3 years ago

Indentation Mapping Reveals Poroelastic, but not Viscoelastic, Properties Spanning Native Zonal Articular Cartilage

Indentation Mapping Reveals Poroelastic, but not Viscoelastic, Properties Spanning Native Zonal Articular Cartilage
Osteoarthrosis is a debilitating disease affecting millions, yet engineering materials for cartilage regeneration has proven difficult because of the complex microstructure of this tissue. Articular cartilage, like many biological tissues, produces a time-dependent response to mechanical load that is critical to cell’s physiological function in part due to solid and fluid phase interactions and property variations across multiple length scales. Recreating the time-dependent strain and fluid flow may be critical for successfully engineering replacement tissues but thus far has largely been neglected. Here, microindentation is used to accomplish three objectives: (1) quantify a materials time-dependent mechanical response, (2) map material properties at a cellular relevant length scale throughout zonal articular cartilage, (3) and elucidate the underlying viscoelastic, poroelastic, and nonlinear poroelastic causes of deformation in articular cartilage. Untreated and trypsin-treated cartilage were sectioned perpendicular to the articular surface and indentation was used to evaluate properties throughout zonal cartilage on the cut surface. The experimental results demonstrated that within all cartilage zones, the mechanical response was well represented by a model assuming nonlinear biphasic behavior and did not follow conventional viscoelastic or linear poroelastic models. Additionally, 10% (w/w) agarose was tested and, as anticipated, behaved as a linear poroelastic material. The approach outlined here provides a method, applicable to many tissues and biomaterials, which reveals and quantifies the underlying causes of time-dependent deformation, elucidates key aspects of material structure and function, and that can be used to provide important inputs for computational models and targets for tissue engineering. Statement of Significance Elucidating the time-dependent mechanical behavior of cartilage, and other biological materials, is critical to adequately recapitulate native mechanosensory cues for cells. We used microindentation to map the time-dependent properties of untreated and trypsin treated cartilage throughout each cartilage zone. Unlike conventional approaches that combine viscoelastic and poroelastic behaviors into a single framework, we deconvoluted the mechanical response into separate contributions to time-dependent behavior.
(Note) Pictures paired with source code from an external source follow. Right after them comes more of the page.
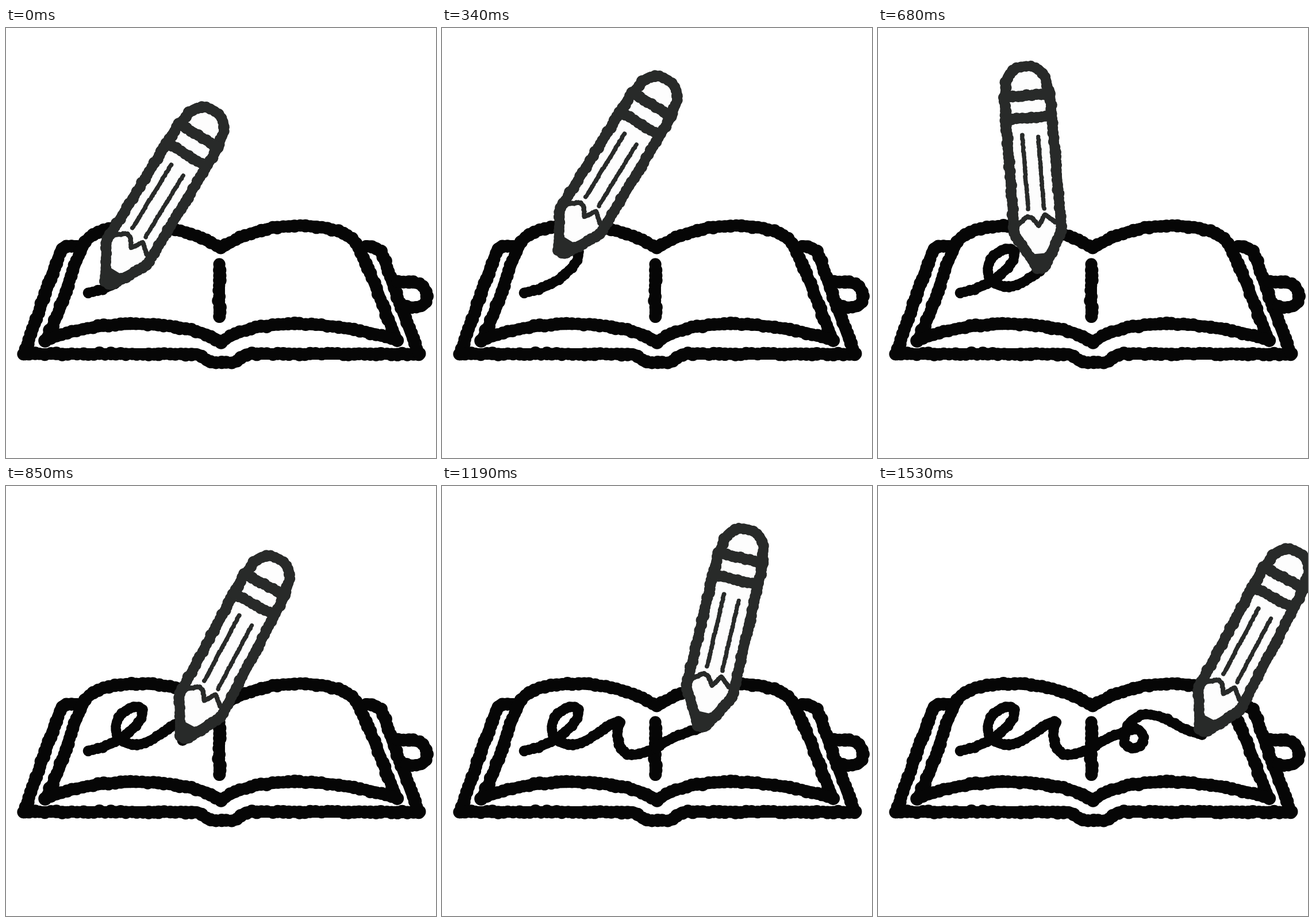
Recreate the animation shown at these times as an HTML page with a canvas. Size 748 by 748 pixels, loop 1700 ms.

```html
<!DOCTYPE html>
<html lang="en">
<head>
<meta charset="utf-8">
<title>Writing in a book</title>
<style>
  html, body { margin: 0; width: 100%; height: 100%; overflow: hidden; background: #fff; }
  canvas { display: block; width: 748px; height: 748px; }
</style>
</head>
<body>
<canvas id="stage" width="748" height="748"></canvas>
<script>
const ctx = document.getElementById('stage').getContext('2d');
const STEP = 170;
const INK = '#060606';
const GRAPHITE = '#282a29';

let seed = 7;
function random() {
  seed = (seed * 16807) % 2147483647;
  return seed / 2147483647;
}
const jitter = amount => (random() * 2 - 1) * amount;

// A crayon line: a solid core with uneven round dabs along it.
function crayon(d, width, rough = 1) {
  const line = document.createElementNS('http://www.w3.org/2000/svg', 'path');
  line.setAttribute('d', d);
  const length = line.getTotalLength();
  const count = Math.max(1, Math.round(length / (width * 0.42)));
  const dabs = new Path2D();
  for (let i = 0; i <= count; i++) {
    const p = line.getPointAtLength(length * i / count);
    const x = p.x + jitter(rough), y = p.y + jitter(rough);
    const r = width / 2 + jitter(rough / 2);
    dabs.moveTo(x + r, y);
    dabs.arc(x, y, r, 0, Math.PI * 2);
  }
  return { core: new Path2D(d), dabs, width: width - 2 * rough };
}

function paint(line, color) {
  ctx.strokeStyle = ctx.fillStyle = color;
  ctx.lineWidth = line.width;
  ctx.stroke(line.core);
  ctx.fill(line.dabs);
}

const book = [
  // cover
  'M124 379 L108 379 Q98 380 94 391 L76 440 L55 500 L31 567',
  'M31 567 H328 C343 567 345 581 360 582 H393 C408 581 408 567 424 567 H718',
  'M718 567 L685 480 L657 400 Q650 379 626 379',
  // pages
  'M69 543 Q94 494 106 452 Q118 412 138 371',
  'M138 371 C156 350 190 344 225 344 C285 344 325 354 374 383',
  'M374 383 C420 353 465 344 510 344 C555 344 590 352 609 374',
  'M609 374 Q626 407 642 447 Q660 495 680 543',
  'M69 543 C120 523 170 515 225 515 C290 516 338 524 374 546',
  'M374 546 C410 521 455 515 510 515 C570 516 625 526 680 543',
  'M371 412 V503',
  // bookmark loop
  'M682 441 L710 443 C728 445 733 459 731 471 C730 485 717 487 696 485'
].map(d => crayon(d, 22.5, 1.3));

// Handwriting, one piece per step.
const writing = [
  'M144 460 C158 458 173 453 190 445',
  'M190 445 C198 441 207 435 214 428',
  'M214 428 C230 414 240 402 237 390 C234 381 220 382 208 391',
  'M208 391 C190 404 184 426 200 441 C208 449 218 451 228 450',
  'M228 450 C248 447 264 435 281 423',
  'M281 423 C296 411 306 408 311 411 C304 421 304 431 307 442',
  'M307 442 C311 462 320 468 330 468 C346 467 358 461 372 456',
  'M372 456 C390 442 412 432 447 422',
  'M447 422 C462 426 464 438 459 447 C452 460 434 459 429 445 C427 428 434 411 447 404 C462 394 478 396 503 406',
  'M503 406 C520 417 540 428 564 432'
].map(d => crayon(d, 18.5));

// Pencil, upright, with its point at the origin.
const outline = 'M-6 -2 L-41 -64 L-40 -300 L-36 -318 C-36 -366 36 -366 36 -318 L40 -300 L41 -64 L6 -2 Z';
const body = new Path2D(outline);
const lead = new Path2D('M-22 -27 H22 L7 4 H-7 Z');
const pencil = [
  crayon(outline, 19.5, 1.2),
  crayon('M-40 -303 H40', 20, 1.2),
  crayon('M-38 -264 H38', 19.5, 1.2),
  crayon('M-14 -235 V-106', 7.5, 0.6),
  crayon('M13.5 -230 V-105', 7.5, 0.6),
  crayon('M-34 -80 L-16 -93 L-7 -89 L2 -75 L14 -94 L31 -80', 8.5, 0.6)
];

// Point x, point y, lean in degrees.
const poses = [
  [176.6, 445.5, 31.5],
  [211.5, 420, 13.2],
  [206.6, 391.5, 31.5],
  [225.5, 448, 13.2],
  [283.6, 419.3, -4.6],
  [307.7, 439, 28],
  [371.8, 450.4, 3.7],
  [450.5, 420, 13.2],
  [503.8, 404.4, -2.2],
  [563.7, 427, 28]
];

function drawPencil([x, y, lean]) {
  ctx.save();
  ctx.translate(x, y);
  ctx.rotate(lean * Math.PI / 180);
  ctx.fillStyle = '#fdfdfd';
  ctx.fill(body);
  pencil.forEach(line => paint(line, GRAPHITE));
  ctx.fill(lead);
  ctx.restore();
}

function draw(step) {
  ctx.fillStyle = '#fff';
  ctx.fillRect(0, 0, 748, 748);
  ctx.lineCap = ctx.lineJoin = 'round';
  book.forEach(line => paint(line, INK));
  writing.slice(0, step + 1).forEach(line => paint(line, INK));
  drawPencil(poses[step]);
}

const start = performance.now();
let shown = -1;
function tick() {
  const step = Math.floor((performance.now() - start) / STEP) % poses.length;
  if (step !== shown) draw(shown = step);
  requestAnimationFrame(tick);
}
tick();
</script>
</body>
</html>
```
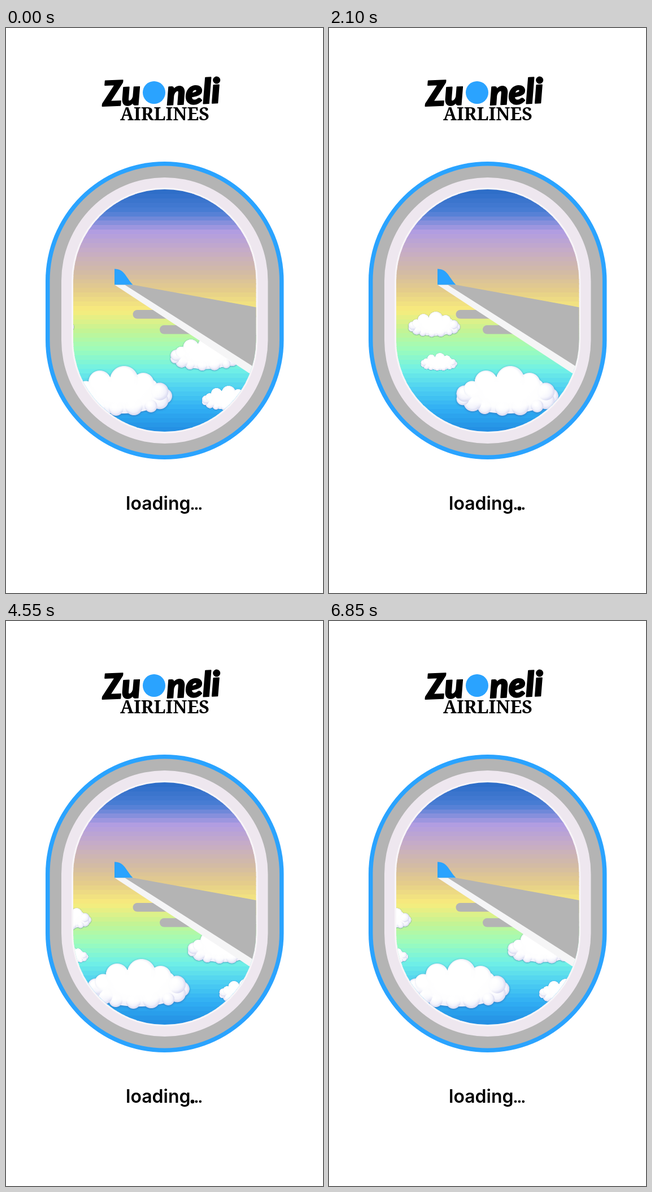
These frames come from a looping animation (561 by 998 pixels, 6.9 s). An HTML page with a canvas:

```html
<!DOCTYPE html>
<html lang="en">
<head>
<meta charset="utf-8">
<title>Loading</title>
<style>
  html, body { margin: 0; width: 100%; height: 100%; overflow: hidden; background: #fff; }
  canvas { display: block; width: 561px; height: 998px; }
</style>
</head>
<body>
<canvas id="stage" width="561" height="998"></canvas>
<script>
const ctx = document.getElementById('stage').getContext('2d');
const LOOP = 6900, STEP = 50, STEPS = LOOP / STEP, TAU = Math.PI * 2;
const BLUE = '#2aa3ff', GRAY = '#b4b4b4';

// evenly spaced from top to bottom
const SKY = ['2e6ec8', '4a7dd4', 'b09ce2', 'c6acc6', 'd2baa6', 'e4cc8a', 'f8ec7c',
  'c4f494', '9cfcbc', '70f0e6', '4ccef2', '30aef3', '2490e4'];

// three tiles of clouds make one strip; only the smallest cloud differs
const STRIP = 1174;
const TILES = [
  { start: 112, dx: -62, y: 574 },
  { start: 490, dx: 41, y: 556 },
  { start: 878, dx: -46, y: 566 }
];

function circle(c, x, y, r) {
  c.beginPath();
  c.arc(x, y, r, 0, TAU);
  c.fill();
}

// a ring of small puffs plus three large ones on top, in a 182 x 89 box
function cloudPuffs() {
  const puffs = [];
  for (let i = 0; i < 15; i++) {
    const a = i / 15 * TAU, r = 13.5 + 2.5 * Math.sin(i * 2.4);
    puffs.push([91 + (91 - r) * Math.cos(a), 53 + (35 - r) * Math.sin(a), r]);
  }
  return [...puffs, [54, 28, 20], [131, 31, 19], [97, 25, 25]];
}

function makeCloud() {
  const pad = 10, k = 2;
  const cv = document.createElement('canvas');
  cv.width = (182 + pad * 2) * k;
  cv.height = (89 + pad * 2) * k;
  const c = cv.getContext('2d');
  c.scale(k, k);
  c.translate(pad, pad);

  const puffs = cloudPuffs(), shape = new Path2D();
  for (const [x, y, r] of puffs) {
    shape.moveTo(x + r, y);
    shape.arc(x, y, r, 0, TAU);
  }
  shape.moveTo(171, 52);
  shape.ellipse(91, 52, 80, 32, 0, 0, TAU);

  c.save();
  c.shadowColor = 'rgba(50,90,165,.6)';
  c.shadowBlur = 7;
  c.shadowOffsetY = 2;
  c.fillStyle = '#f1f1fb';
  c.fill(shape);
  c.restore();

  c.clip(shape);
  for (const [x, y, r] of puffs) {
    const g = c.createRadialGradient(x - r * .25, y - r * .35, r * .3, x, y, r);
    g.addColorStop(0, '#fff');
    g.addColorStop(.65, y > 45 ? '#f3f3fc' : '#fff');
    g.addColorStop(1, y > 45 ? '#d8d9f0' : '#eaedf7');
    c.fillStyle = g;
    circle(c, x, y, r);
  }

  // soft white middle
  c.translate(90, 46);
  c.scale(1, .45);
  const mid = c.createRadialGradient(0, 0, 40, 0, 0, 78);
  mid.addColorStop(0, '#fff');
  mid.addColorStop(.6, 'rgba(255,255,255,.9)');
  mid.addColorStop(1, 'rgba(255,255,255,0)');
  c.fillStyle = mid;
  circle(c, 0, 0, 78);
  return { cv, pad, k };
}

const cloud = makeCloud();

function drawCloud(x, y, s) {
  const { cv, pad, k } = cloud;
  ctx.drawImage(cv, x - pad * s, y - pad * s, cv.width / k * s, cv.height / k * s);
}

function stadium(x, y, w, h) {
  ctx.beginPath();
  ctx.roundRect(x, y, w, h, Math.min(w, h) / 2);
}

function pane(inset) {
  stadium(70 + inset, 236 + inset, 421.5 - inset * 2, 526 - inset * 2);
}

function polygon(color, ...pts) {
  ctx.fillStyle = color;
  ctx.beginPath();
  pts.forEach(([x, y]) => ctx.lineTo(x, y));
  ctx.fill();
}

function skyColor(f) {
  const p = f * (SKY.length - 1), i = Math.min(SKY.length - 2, Math.floor(p));
  const part = (hex, j) => parseInt(hex.slice(j, j + 2), 16);
  const mix = j => Math.round(part(SKY[i], j) + (part(SKY[i + 1], j) - part(SKY[i], j)) * (p - i));
  return `rgb(${[0, 2, 4].map(mix)})`;
}

function drawSky() {
  const top = 285, bands = 54, h = 428 / bands;
  for (let i = 0; i < bands; i++) {
    ctx.fillStyle = skyColor(i / (bands - 1));
    ctx.fillRect(115, Math.round(top + i * h), 332, Math.ceil(h) + 1);
  }
}

function travel(n) {
  // steady speed with a slightly quicker stretch
  const speed = 25.29;
  const boost = Math.min(1, Math.max(0, (n - 76) / 30));
  return n * speed + boost * (3 * STRIP - STEPS * speed);
}

function drawClouds(n) {
  const shift = travel(n) % STRIP;
  for (const { start, dx, y } of TILES) {
    for (const wrap of [-STRIP, 0, STRIP]) {
      const x = start - shift + wrap;
      drawCloud(x - 84, 501, .507);
      drawCloud(x + dx, y, .357);
      drawCloud(x + 178, 544.5, .69);
      drawCloud(x + 234, 632, .495);
      drawCloud(x, 597, 1);
    }
  }
}

function drawWing() {
  ctx.fillStyle = GRAY;
  stadium(224.5, 498, 120, 15.5);
  ctx.fill();
  stadium(272, 525, 120, 15.5);
  ctx.fill();
  polygon('#f5f5f6', [192, 453.5], [224, 453.5], [450, 600], [450, 622.5]);
  polygon(GRAY, [210, 453.5], [224, 453.5], [450, 494.5], [450, 606]);
  ctx.fillStyle = BLUE;
  ctx.beginPath();
  ctx.moveTo(192, 425.5);
  ctx.bezierCurveTo(210, 426, 211, 439, 224.5, 453.5);
  ctx.lineTo(192, 453.5);
  ctx.fill();
}

function drawWindow(n) {
  [BLUE, GRAY, '#eee7ef', '#f8f5f8'].forEach((color, i) => {
    ctx.fillStyle = color;
    pane([0, 7.5, 28, 46][i]);
    ctx.fill();
  });
  ctx.save();
  pane(49);
  ctx.clip();
  drawSky();
  drawClouds(n);
  drawWing();
  ctx.restore();
}

function tilted(text, x, y) {
  ctx.save();
  ctx.translate(x, y);
  ctx.rotate(-.04);
  ctx.fillText(text, 0, 0);
  ctx.strokeText(text, 0, 0);
  ctx.restore();
}

function drawLogo() {
  ctx.fillStyle = BLUE;
  circle(ctx, 262, 114, 20);
  ctx.fillStyle = ctx.strokeStyle = '#000';
  ctx.lineWidth = 2;
  ctx.lineJoin = 'round';
  ctx.font = 'italic 900 61px Lato, sans-serif';
  tilted('Zu', 172, 138);
  tilted('neli', 285, 136);
  ctx.font = '600 32px "Noto Serif", serif';
  ctx.textAlign = 'center';
  ctx.fillText('AIRLINES', 281, 163);
  ctx.textAlign = 'left';
}

function drawLoading(n) {
  ctx.fillStyle = '#000';
  ctx.font = '600 32px Inter, sans-serif';
  ctx.fillText('loading', 212, 851);
  // the dots swell one after another, then rest
  const period = STEPS / 5, phase = n % period;
  for (let i = 0; i < 3; i++) {
    const d = Math.abs(phase / period * 4 - i - 1);
    const swell = d < 1 ? (1 + Math.cos(d * Math.PI)) / 2 : 0;
    circle(ctx, 330 + i * 6.9, 848.8, 2.3 + 1.2 * swell);
  }
}

function draw(ms) {
  const n = Math.floor(ms % LOOP / STEP);
  ctx.fillStyle = '#fff';
  ctx.fillRect(0, 0, 561, 998);
  drawLogo();
  drawWindow(n);
  drawLoading(n);
}

const begin = performance.now();

function tick() {
  draw(performance.now() - begin);
  requestAnimationFrame(tick);
}

tick();
</script>
</body>
</html>
```
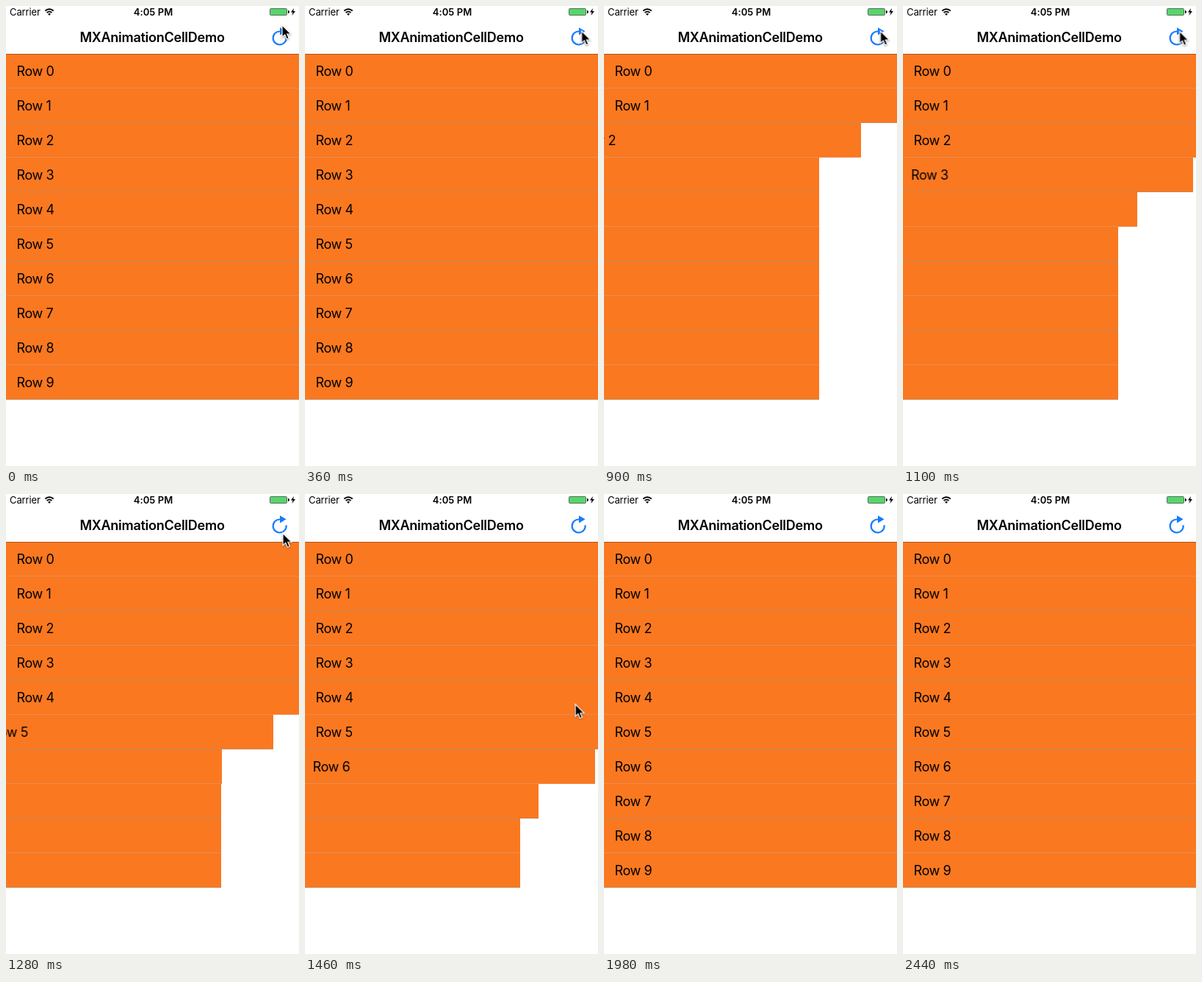
An HTML page for the animation above (2.64 s loop, 399x625 px).

```html
<!DOCTYPE html>
<html lang="en">
<head>
<meta charset="utf-8">
<title>MXAnimationCellDemo</title>
<style>
  html, body { margin: 0; width: 100%; height: 100%; overflow: hidden; background: #fff; }
  #stage {
    position: relative; width: 399px; height: 625px; overflow: hidden;
    background: #fff; color: #000; font-family: Inter, Roboto, sans-serif;
  }
  #stage > * { position: absolute; }
  .status { top: 0; font-size: 13px; line-height: 16px; white-space: nowrap; }
  .carrier { left: 5px; letter-spacing: -.1px; }
  .clock { left: 0; width: 401px; text-align: center; font-weight: 600; letter-spacing: .1px; }
  .title {
    top: 30.5px; left: 0; width: 398px; text-align: center;
    font-size: 18px; line-height: 24px; font-weight: 600; letter-spacing: -.26px;
  }
  .rule { top: 65px; left: 0; width: 399px; height: 1px; background: rgba(0, 0, 0, .3); }
  #list { top: 65px; left: 0; width: 399px; }
  .row {
    box-sizing: border-box; height: 47px; padding-left: 14.6px;
    font-size: 18px; line-height: 47px; letter-spacing: -.42px;
    background: #fa7820; border-bottom: 1px solid #e98d54;
  }
  .row:nth-child(even) { border-bottom-color: #c78a5a; }
  svg { left: 0; top: 0; overflow: visible; }
</style>
</head>
<body>
<div id="stage">
  <div class="status carrier">Carrier</div>
  <div class="status clock">4:05 PM</div>
  <div class="title">MXAnimationCellDemo</div>
  <div id="list"></div>
  <div class="rule"></div>
  <svg width="399" height="65">
    <g fill="none" stroke="#000" stroke-width="2">
      <path d="M53.3 6.6a8.2 8.2 0 0 1 11.4 0M55.6 9a5 5 0 0 1 6.8 0"/>
      <path d="M59 13l-2-2.2a3 3 0 0 1 4 0z" fill="#000" stroke="none"/>
    </g>
    <rect x="359.5" y="3.5" width="23" height="9" rx="1" fill="#53d769" stroke="#666"/>
    <path d="M384 6h.6q1.4 .5 1.4 2t-1.4 2h-.6z"/>
    <path d="M392 3l-4 5.5h2.6l-1.2 4.5 4.6-6h-2.8z"/>
    <g id="reload">
      <path d="M381.6 42.3A9 9 0 1 1 373 34.5" fill="none" stroke="#167bfb" stroke-width="2.2"/>
      <path d="M373 29.2v10.3l8.6-5.2z" fill="#167bfb"/>
    </g>
  </svg>
  <svg id="cursor" width="14" height="21">
    <path d="M0 0v16.5l3.8-3.5 2.5 6 3-1.3-2.5-5.7h5.2z"
      stroke="#fff" stroke-width="1.2" style="filter: drop-shadow(0 1px 1px #0006)"/>
  </svg>
</div>
<script>
const LOOP = 2640, TAP = 541, STEP = 120.5, SLIDE = 228, SHIFT = -106;
const $ = id => document.getElementById(id);
const shift = (x, y = 0) => ({ transform: `translate(${x}px, ${y}px)` });

// Each step: [time in ms, style, easing towards the next step]
function play(el, steps) {
  const frames = steps.map(([t, style, easing = 'linear']) =>
    ({ ...style, offset: t / LOOP, easing }));
  el.animate(frames, { duration: LOOP, iterations: Infinity });
}

for (let i = 0; i < 10; i++) {
  const row = document.createElement('div');
  row.className = 'row';
  row.textContent = `Row ${i}`;
  $('list').append(row);
  const start = TAP + STEP * i;
  play(row, [
    [0, shift(0)], [TAP, shift(0)], [TAP, shift(SHIFT)],
    [start, shift(SHIFT), 'ease-in-out'],
    [start + SLIDE, shift(0)], [LOOP, shift(0)]
  ]);
}

play($('reload'), [
  [0, { opacity: 1 }], [430, { opacity: 1 }], [430, { opacity: .2 }],
  [550, { opacity: .2 }, 'ease-in-out'], [920, { opacity: 1 }], [LOOP, { opacity: 1 }]
]);

play($('cursor'), [
  [0, shift(376, 26), 'ease-in-out'], [130, shift(383, 18), 'ease-in-out'],
  [380, shift(376.5, 34)], [1080, shift(376.5, 34), 'ease-in'],
  [1280, shift(377, 53), 'cubic-bezier(.4, .1, .7, .9)'],
  [1620, shift(359, 525)], [1660, shift(356.5, 547)],
  [1860, shift(350, 650)], [1860, shift(350, 700)], [LOOP, shift(350, 700)]
]);
</script>
</body>
</html>
```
Poroelastic effects in all cartilage zones dominated the time-dependent behavior of articular cartilage, and a model that incorporates tension-compression nonlinearity best represents mechanical behavior. These results can be used to assess the success of regeneration and repair approaches, as design targets for tissue engineering, and for development of accurate computational models.

Publisher URL: www.sciencedirect.com/science

DOI: S1742706117306190

You might also like
Discover & Discuss Important Research

Keeping up-to-date with research can feel impossible, with papers being published faster than you'll ever be able to read them. That's where Researcher comes in: we're simplifying discovery and making important discussions happen. With over 19,000 sources, including peer-reviewed journals, preprints, blogs, universities, podcasts and Live events across 10 research areas, you'll never miss what's important to you. It's like social media, but better. Oh, and we should mention - it's free.

  • Download from Google Play
  • Download from App Store
  • Download from AppInChina

Researcher displays publicly available abstracts and doesn’t host any full article content. If the content is open access, we will direct clicks from the abstracts to the publisher website and display the PDF copy on our platform. Clicks to view the full text will be directed to the publisher website, where only users with subscriptions or access through their institution are able to view the full article.